‘It sends a clear signal’: Pride flag torn at restaurant owned by couple that sued the state to legalize gay marriage in Utah

(Photo courtesy of Moudi Sbeity) The pride flag hanging above Laziz Kitchen, located at 912 S. Jefferson Street in Salt Lake City, was torn over night on Monday. "Actions like this send a clear signal to LGBTQ youth, teens who are transitioning, teens who identify as queer or gender fluid that they are not accepted," said Moudi Sbeity, who co-owns the restaurant.

The pride flag that hangs over the entryway to Laziz Kitchen in Salt Lake City is an important symbol to Moudi Sbeity, who was among three couples who successfully sued in 2013 to legalize gay marriage in Utah.

It sends a message, Sbeity said, that there’s room for everyone there.

That’s why it was so upsetting when he came to work Tuesday to find someone had mostly torn down the flag overnight, leaving just a vestige of rainbow cloth swaying in the wind.

“For a lot of people who feel marginalized because of who they are, something as simple as a pride flag can really instill a sense of hope and acceptance and welcoming,” Sbeity said Wednesday. “It sends a clear signal that there’s still a lot of intolerance and a long way to go for full acceptance within our community.”

Laziz, located at 912 S. Jefferson St., evolved from a business selling hummus at the Downtown Farmers Market in Pioneer Park to a full-fledged restaurant with a Middle Eastern menu. Sbeity owns the restaurant with his husband, Sen. Derek Kitchen, a former Salt Lake City councilman and the only openly gay lawmaker in the state Legislature.

The pride flag incident happened just days after Laziz was featured on The Food Network’s “Diners, Drive-Ins & Dives” — the first “Pop & Pop” shop to appear on the show, the restaurant joked in a post on Facebook.

It’s not the first time someone has targeted the flag. Since the restaurant opened in November 2016, Laziz has had one flag stolen and another dismounted.

“If this was a one-time thing, I could say maybe it’s some kids that are just having fun at someone else’s expense,” Sbeity said. “But when it comes to pride flags and incidents like this, it usually is because a person feels strongly towards that symbol.”

Since the restaurant posted about the flag on social media, Sbeity said it has received an outpouring of community support, with many people reaching out to donate flags and offering kind words.

“Although we only need one flag, we are gladly accepting the rest to share with other community members that might want one or need one,” he said. “A lot of people have reached out to just voice their support, which feels really good to know that we have a community standing alongside us.”

Laziz hasn’t replaced the flag yet but plans to soon. “We have a large one on order,” Sbeity said.

Leah Hogsten | The Salt Lake Tribune Plaintiffs in the now-closed case of Kitchen v. Herbert, Derek Kitchen and Moudi Sbeity discuss the journey to marriage equality in Utah and what it's been like to be at the focal point of one of the highest-profile, history-making gay marriage cases in the country,Thursday, October 9, 2014 at their home in Salt Lake City.
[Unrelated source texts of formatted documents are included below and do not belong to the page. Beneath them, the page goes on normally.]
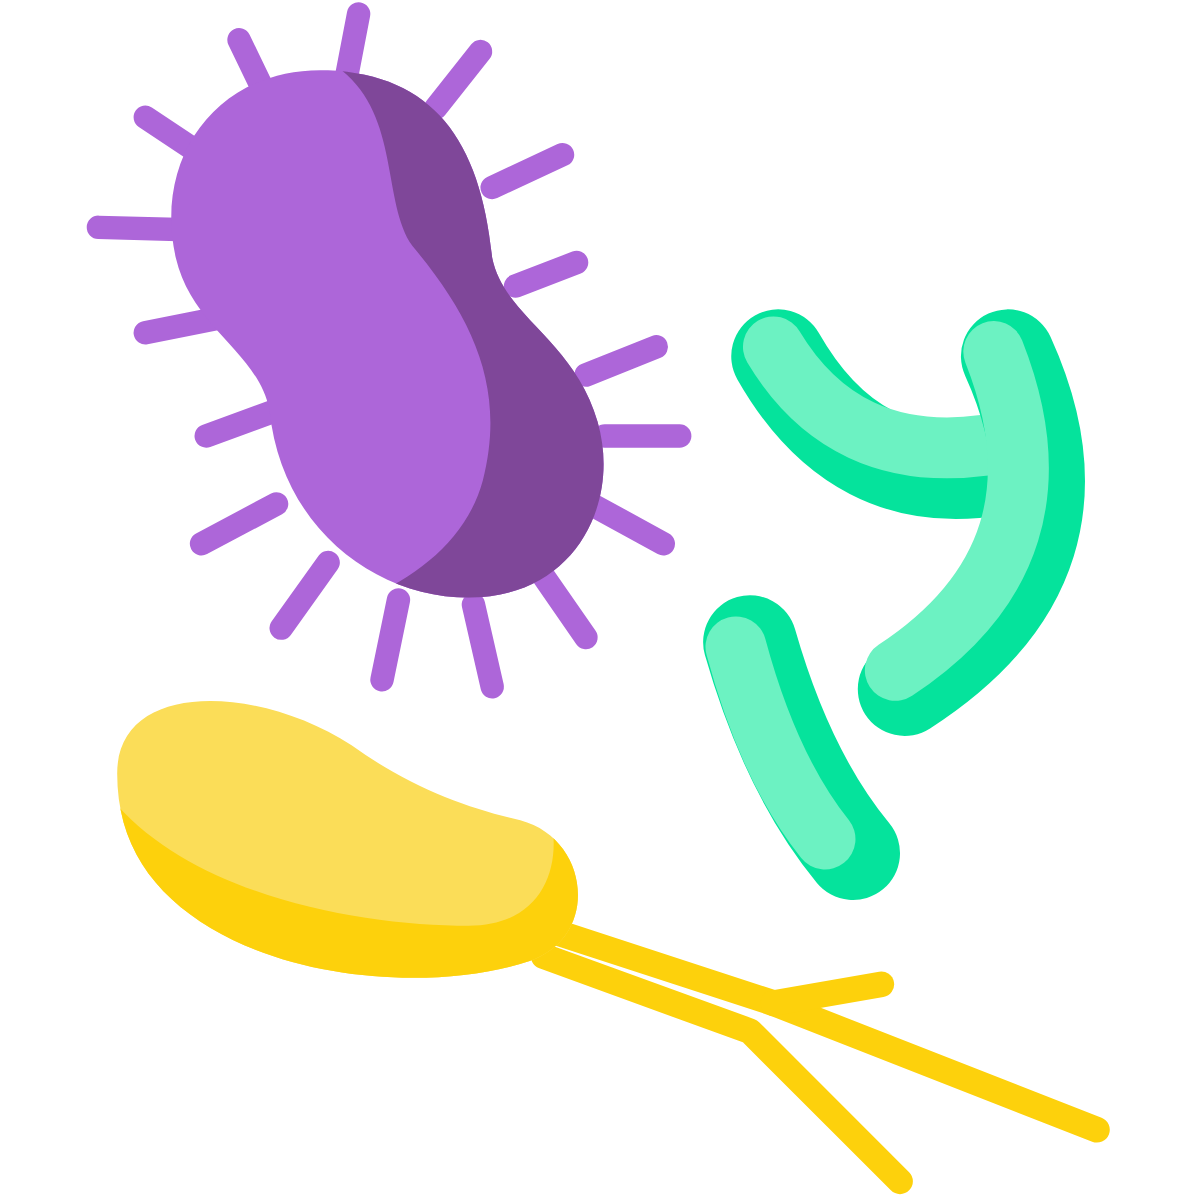
<!DOCTYPE html>
<html lang="en">
<head>
<meta charset="utf-8">
<title>Microbes</title>
<link rel="stylesheet" href="https://fonts.googleapis.com/css2?family=Inter&display=swap">
<style>
  :root {
    --bg: #ffffff;
    --purple-light: #ad66d9;
    --purple-dark: #7f4799;
    --green-light: #6cf2c2;
    --green-dark: #05e39c;
    --yellow-light: #fbdd58;
    --yellow-dark: #fdd10c;
  }
  html, body {
    margin: 0;
    width: 1200px;
    height: 1200px;
    overflow: hidden;
    background: var(--bg);
    font-family: "Inter", sans-serif;
  }
  .microbes { display: block; width: 1200px; height: 1200px; }
  .spike { stroke: var(--purple-light); stroke-width: 10; stroke-linecap: round; fill: none; }
  .flagellum { stroke: var(--yellow-dark); stroke-width: 11; stroke-linecap: round; stroke-linejoin: round; fill: none; }
  .rod-dark { stroke: var(--green-dark); stroke-width: 40; stroke-linecap: round; fill: none; }
  .rod-light { stroke: var(--green-light); stroke-width: 26; stroke-linecap: round; fill: none; }
</style>
</head>
<body>
<svg class="microbes" viewBox="0 0 512 512" role="img" aria-label="Assorted bacteria">
  <defs>
    <path id="coccus-body" d="M140 30 C95 28 65 65 75 110 C82 140 110 150 115 175 C120 225 160 255 200 255 C245 255 265 215 255 180 C245 145 215 135 210 110 C205 60 185 32 140 30 Z"/>
    <clipPath id="coccus-clip"><use href="#coccus-body"/></clipPath>
    <path id="bacillus-body" d="M50 330 C50 290 110 292 150 318 C175 336 200 345 222 350 C252 358 256 400 226 410 C190 422 130 420 90 396 C65 381 50 360 50 330 Z"/>
    <clipPath id="bacillus-clip"><use href="#bacillus-body"/></clipPath>
  </defs>

  <g class="coccus">
    <line class="spike" x1="42" y1="97" x2="80" y2="98"/>
    <line class="spike" x1="62" y1="50" x2="92" y2="70"/>
    <line class="spike" x1="102" y1="17" x2="116" y2="46"/>
    <line class="spike" x1="153" y1="6" x2="148" y2="32"/>
    <line class="spike" x1="205" y1="22" x2="186" y2="46"/>
    <line class="spike" x1="240" y1="66" x2="210" y2="80"/>
    <line class="spike" x1="246" y1="112" x2="220" y2="122"/>
    <line class="spike" x1="280" y1="148" x2="250" y2="160"/>
    <line class="spike" x1="290" y1="186" x2="258" y2="186"/>
    <line class="spike" x1="283" y1="232" x2="252" y2="215"/>
    <line class="spike" x1="250" y1="272" x2="232" y2="246"/>
    <line class="spike" x1="210" y1="293" x2="202" y2="258"/>
    <line class="spike" x1="163" y1="290" x2="170" y2="256"/>
    <line class="spike" x1="120" y1="268" x2="140" y2="240"/>
    <line class="spike" x1="86" y1="232" x2="118" y2="215"/>
    <line class="spike" x1="88" y1="186" x2="118" y2="175"/>
    <line class="spike" x1="62" y1="142" x2="92" y2="136"/>
    <use href="#coccus-body" fill="var(--purple-light)"/>
    <path clip-path="url(#coccus-clip)" fill="var(--purple-dark)" d="M140 26 C172 45 162 85 176 105 C202 136 216 166 206 205 C199 231 176 248 150 258 L300 300 L300 0 Z"/>
  </g>

  <g class="vibrio">
    <path class="rod-dark" d="M332 152 Q365 210 425 200"/>
    <path class="rod-light" d="M330 148 Q360 198 420 190"/>
    <path class="rod-dark" d="M430 152 Q470 240 386 294"/>
    <path class="rod-light" d="M424 150 Q458 236 382 286"/>
    <path class="rod-dark" d="M320 274 Q336 330 364 364"/>
    <path class="rod-light" d="M314 276 Q328 328 352 358"/>
  </g>

  <g class="bacillus">
    <path class="flagellum" d="M232 396 L330 428 L468 482"/>
    <path class="flagellum" d="M330 428 L376 420"/>
    <path class="flagellum" d="M232 408 L320 440 L384 504"/>
    <use href="#bacillus-body" fill="var(--yellow-light)"/>
    <path clip-path="url(#bacillus-clip)" fill="var(--yellow-dark)" d="M40 330 C70 380 150 395 200 395 C228 395 238 375 236 355 L270 360 L270 440 L40 440 Z"/>
  </g>
</svg>
</body>
</html>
The same-sex plaintiffs, whose win at the 10th Circuit Court of Appeals was upheld when the U.S. Supreme Court declined to hear the stateÕs appeal.

The Salt Lake Tribune is partnering with ProPublica and newsrooms across the country to better understand the prevalence and nature of hate crimes, bias and prejudice. You can share your insights with us at sltrib.com/documentinghate and we may contact you for future stories.